# [EXERCISE]
Read the data line by line and say how many lines contain the string "size", giving the number alone.

>>>>

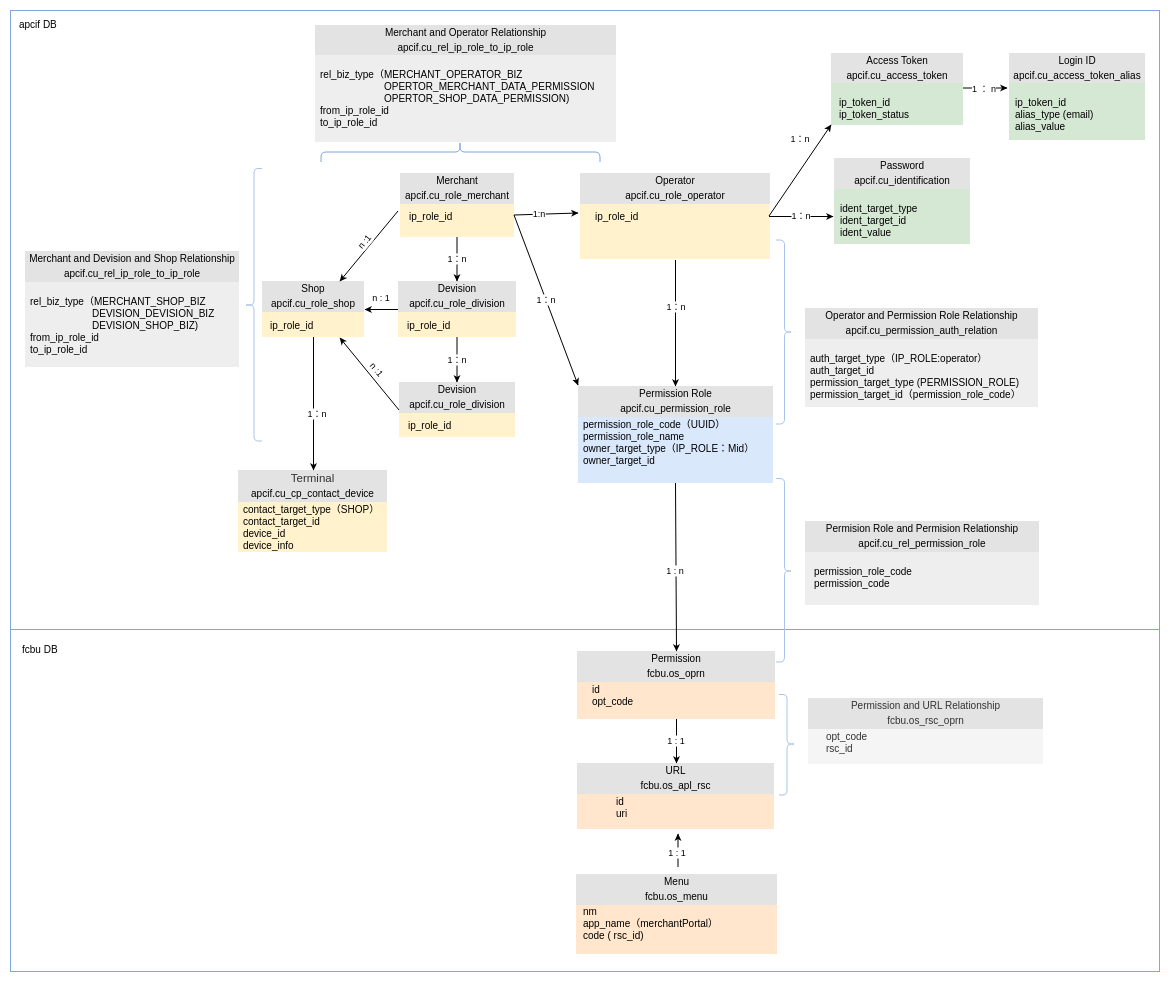
<!DOCTYPE html>
<html lang="en">
<head>
<meta charset="utf-8">
<title>Permission data model</title>
<style>
:root {
  --frame: #7ea6e0;
  --brace: #a9c4eb;
  --head: #e3e3e3;
  --relation: #eeeeee;
  --role: #fff2cc;
  --auth: #d5e8d4;
  --permission: #dae8fc;
  --resource: #ffe6cc;
}
* { box-sizing: border-box; margin: 0; padding: 0; }
body { width: 1170px; height: 982px; overflow: hidden; background: #fff; }
.diagram {
  position: relative; width: 1170px; height: 982px; overflow: hidden;
  font: 10px/12px "Liberation Sans", "Noto Sans CJK JP", sans-serif; color: #000;
}
.database {
  position: absolute; left: 10px; width: 1150px; border: 1px solid var(--frame);
}
.database h1 { font-size: 10px; font-weight: 400; line-height: 12px; }
.apcif { top: 10px; height: 620px; padding: 8px; }
.fcbu { top: 629px; height: 343px; padding: 14px 11px; }
.connectors { position: absolute; inset: 0; }
.entity {
  position: absolute; left: var(--x); top: var(--y); width: var(--w); height: var(--h);
  display: flex; flex-direction: column; background: var(--fill); white-space: nowrap;
}
.entity header {
  flex: none; height: var(--hh, 31px); background: var(--head);
  display: flex; flex-direction: column; align-items: center;
}
.entity h2, .entity header p { font-size: 10px; font-weight: 400; line-height: 15px; }
.entity ul { list-style: none; padding: var(--pt) 0 0 var(--pl); }
.entity li { height: 12px; line-height: 12px; }
.entity .value { padding-left: var(--indent); }
.relation { --fill: var(--relation); }
.role { --fill: var(--role); }
.auth { --fill: var(--auth); }
.permission { --fill: var(--permission); }
.resource { --fill: var(--resource); }
.muted { --fill: #f5f5f5; color: #333; }
.terminal h2 { font-size: 11.5px; line-height: 16px; color: #333; }
.ratio {
  position: absolute; left: var(--x); top: var(--y); background: #fff;
  font-size: 9px; line-height: 11px; white-space: nowrap;
  transform: translate(-50%, -50%) rotate(var(--turn, 0deg));
}
</style>
</head>
<body>
<main class="diagram">
  <section class="database apcif"><h1>apcif DB</h1></section>
  <section class="database fcbu"><h1>fcbu DB</h1></section>

  <article class="entity relation" style="--x:315px;--y:25px;--w:301px;--h:117px;--hh:30px;--pt:14px;--pl:5px;--indent:64px">
    <header><h2>Merchant and Operator Relationship</h2><p>apcif.cu_rel_ip_role_to_ip_role</p></header>
    <ul><li>rel_biz_type（MERCHANT_OPERATOR_BIZ</li><li class="value">OPERTOR_MERCHANT_DATA_PERMISSION</li><li class="value">OPERTOR_SHOP_DATA_PERMISSION)</li><li>from_ip_role_id</li><li>to_ip_role_id</li></ul>
  </article>
  <article class="entity auth" style="--x:831px;--y:53px;--w:132px;--h:72px;--hh:30px;--pt:14px;--pl:8px">
    <header><h2>Access Token</h2><p>apcif.cu_access_token</p></header>
    <ul><li>ip_token_id</li><li>ip_token_status</li></ul>
  </article>
  <article class="entity auth" style="--x:1009px;--y:53px;--w:136px;--h:87px;--hh:30px;--pt:14px;--pl:6px">
    <header><h2>Login ID</h2><p>apcif.cu_access_token_alias</p></header>
    <ul><li>ip_token_id</li><li>alias_type (email)</li><li>alias_value</li></ul>
  </article>
  <article class="entity auth" style="--x:834px;--y:158px;--w:136px;--h:86px;--pt:14px;--pl:6px">
    <header><h2>Password</h2><p>apcif.cu_identification</p></header>
    <ul><li>ident_target_type</li><li>ident_target_id</li><li>ident_value</li></ul>
  </article>
  <article class="entity role" style="--x:400px;--y:173px;--w:114px;--h:64px;--pt:7px;--pl:9px">
    <header><h2>Merchant</h2><p>apcif.cu_role_merchant</p></header>
    <ul><li>ip_role_id</li></ul>
  </article>
  <article class="entity role" style="--x:580px;--y:173px;--w:190px;--h:86px;--pt:7px;--pl:15px">
    <header><h2>Operator</h2><p>apcif.cu_role_operator</p></header>
    <ul><li>ip_role_id</li></ul>
  </article>
  <article class="entity relation" style="--x:25px;--y:251px;--w:214px;--h:116px;--pt:14px;--pl:5px;--indent:62px">
    <header><h2>Merchant and Devision and Shop Relationship</h2><p>apcif.cu_rel_ip_role_to_ip_role</p></header>
    <ul><li>rel_biz_type（MERCHANT_SHOP_BIZ</li><li class="value">DEVISION_DEVISION_BIZ</li><li class="value">DEVISION_SHOP_BIZ)</li><li>from_ip_role_id</li><li>to_ip_role_id</li></ul>
  </article>
  <article class="entity role" style="--x:262px;--y:281px;--w:102px;--h:56px;--pt:8px;--pl:8px">
    <header><h2>Shop</h2><p>apcif.cu_role_shop</p></header>
    <ul><li>ip_role_id</li></ul>
  </article>
  <article class="entity role" style="--x:398px;--y:281px;--w:118px;--h:56px;--pt:8px;--pl:9px">
    <header><h2>Devision</h2><p>apcif.cu_role_division</p></header>
    <ul><li>ip_role_id</li></ul>
  </article>
  <article class="entity role" style="--x:399px;--y:382px;--w:116px;--h:55px;--pt:7px;--pl:9px">
    <header><h2>Devision</h2><p>apcif.cu_role_division</p></header>
    <ul><li>ip_role_id</li></ul>
  </article>
  <article class="entity role terminal" style="--x:238px;--y:470px;--w:149px;--h:82px;--hh:32px;--pt:2px;--pl:5px">
    <header><h2>Terminal</h2><p>apcif.cu_cp_contact_device</p></header>
    <ul><li>contact_target_type（SHOP）</li><li>contact_target_id</li><li>device_id</li><li>device_info</li></ul>
  </article>
  <article class="entity permission" style="--x:578px;--y:386px;--w:195px;--h:97px;--pt:2px;--pl:5px">
    <header><h2>Permission Role</h2><p>apcif.cu_permission_role</p></header>
    <ul><li>permission_role_code（UUID）</li><li>permission_role_name</li><li>owner_target_type（IP_ROLE：Mid）</li><li>owner_target_id</li></ul>
  </article>
  <article class="entity relation" style="--x:805px;--y:308px;--w:233px;--h:99px;--pt:14px;--pl:5px">
    <header><h2>Operator and Permission Role Relationship</h2><p>apcif.cu_permission_auth_relation</p></header>
    <ul><li>auth_target_type（IP_ROLE:operator）</li><li>auth_target_id</li><li>permission_target_type (PERMISSION_ROLE)</li><li>permission_target_id（permission_role_code）</li></ul>
  </article>
  <article class="entity relation" style="--x:805px;--y:521px;--w:234px;--h:84px;--pt:14px;--pl:9px">
    <header><h2>Permision Role and Permision Relationship</h2><p>apcif.cu_rel_permission_role</p></header>
    <ul><li>permission_role_code</li><li>permission_code</li></ul>
  </article>
  <article class="entity resource" style="--x:577px;--y:651px;--w:198px;--h:68px;--pt:2px;--pl:15px">
    <header><h2>Permission</h2><p>fcbu.os_oprn</p></header>
    <ul><li>id</li><li>opt_code</li></ul>
  </article>
  <article class="entity muted" style="--x:808px;--y:698px;--w:235px;--h:66px;--pt:2px;--pl:18px">
    <header><h2>Permission and URL Relationship</h2><p>fcbu.os_rsc_oprn</p></header>
    <ul><li>opt_code</li><li>rsc_id</li></ul>
  </article>
  <article class="entity resource" style="--x:577px;--y:763px;--w:197px;--h:66px;--pt:2px;--pl:39px">
    <header><h2>URL</h2><p>fcbu.os_apl_rsc</p></header>
    <ul><li>id</li><li>uri</li></ul>
  </article>
  <article class="entity resource" style="--x:576px;--y:874px;--w:201px;--h:80px;--pt:1px;--pl:7px">
    <header><h2>Menu</h2><p>fcbu.os_menu</p></header>
    <ul><li>nm</li><li>app_name（merchantPortal）</li><li>code ( rsc_id)</li></ul>
  </article>

  <svg class="connectors" width="1170" height="982" viewBox="0 0 1170 982" aria-hidden="true">
    <defs>
      <marker id="arrow" markerUnits="userSpaceOnUse" markerWidth="8" markerHeight="8" refX="7" refY="4" orient="auto">
        <path d="M0 0.5L7.5 4L0 7.5L2 4Z"/>
      </marker>
    </defs>
    <g fill="none" stroke="var(--brace)">
      <path d="M321 162V157Q321 152 326 152H455Q460 152 460 147V143V147Q460 152 465 152H595Q600 152 600 157V162" stroke="var(--frame)"/>
      <path d="M262 168.5H258Q254 168.5 254 173V300Q254 305 250 305H246H250Q254 305 254 310V436Q254 441 258 441H262"/>
      <path d="M776 240H780Q784.5 240 784.5 245V327Q784.5 332 788 332H791H788Q784.5 332 784.5 337V419Q784.5 424 780 424H776"/>
      <path d="M776 478.5H780Q784.5 478.5 784.5 483V566Q784.5 571 788 571H791H788Q784.5 571 784.5 576V657Q784.5 662 780 662H776"/>
      <path d="M779 694.5H783Q787 694.5 787 699V739Q787 744 791 744H794H791Q787 744 787 749V790Q787 795 783 795H779"/>
    </g>
    <g stroke="#000" marker-end="url(#arrow)">
      <line x1="514" y1="215" x2="578" y2="213" marker-end="url(#arrow)"/>
      <line x1="514" y1="215" x2="578" y2="385" marker-end="url(#arrow)"/>
      <line x1="398" y1="211" x2="340" y2="281" marker-end="url(#arrow)"/>
      <line x1="457" y1="237" x2="457" y2="281" marker-end="url(#arrow)"/>
      <line x1="398" y1="309.5" x2="365" y2="309.5" marker-end="url(#arrow)"/>
      <line x1="457" y1="337" x2="457" y2="382" marker-end="url(#arrow)"/>
      <line x1="399" y1="410" x2="340" y2="338" marker-end="url(#arrow)"/>
      <line x1="313.5" y1="337" x2="313.5" y2="470" marker-end="url(#arrow)"/>
      <line x1="675.5" y1="260" x2="675.5" y2="386" marker-end="url(#arrow)"/>
      <line x1="769" y1="216" x2="831" y2="125" marker-end="url(#arrow)"/>
      <line x1="769" y1="216.5" x2="833" y2="216.5" marker-end="url(#arrow)"/>
      <line x1="963" y1="88" x2="1007" y2="88" marker-end="url(#arrow)"/>
      <line x1="675.5" y1="483" x2="676.5" y2="651" marker-end="url(#arrow)"/>
      <line x1="676.5" y1="719" x2="676.5" y2="763" marker-end="url(#arrow)"/>
      <line x1="678" y1="867" x2="678" y2="834" marker-end="url(#arrow)"/>
    </g>
  </svg>

  <span class="ratio" style="--x:539px;--y:214px">1:n</span>
  <span class="ratio" style="--x:546px;--y:300px">1：n</span>
  <span class="ratio" style="--x:365px;--y:242px;--turn:-50deg">n :1</span>
  <span class="ratio" style="--x:457px;--y:259px">1：n</span>
  <span class="ratio" style="--x:381px;--y:298px">n : 1</span>
  <span class="ratio" style="--x:457px;--y:360px">1：n</span>
  <span class="ratio" style="--x:376px;--y:370px;--turn:50deg">n :1</span>
  <span class="ratio" style="--x:317px;--y:414px">1：n</span>
  <span class="ratio" style="--x:676px;--y:307px">1：n</span>
  <span class="ratio" style="--x:800px;--y:139px">1：n</span>
  <span class="ratio" style="--x:801px;--y:216px">1：n</span>
  <span class="ratio" style="--x:984px;--y:89px">1 ： n</span>
  <span class="ratio" style="--x:675px;--y:571px">1 : n</span>
  <span class="ratio" style="--x:676px;--y:741px">1 : 1</span>
  <span class="ratio" style="--x:677px;--y:853px">1 : 1</span>
</main>
</body>
</html>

<<<<

# [ANSWER FOR THIS EXERCISE]
4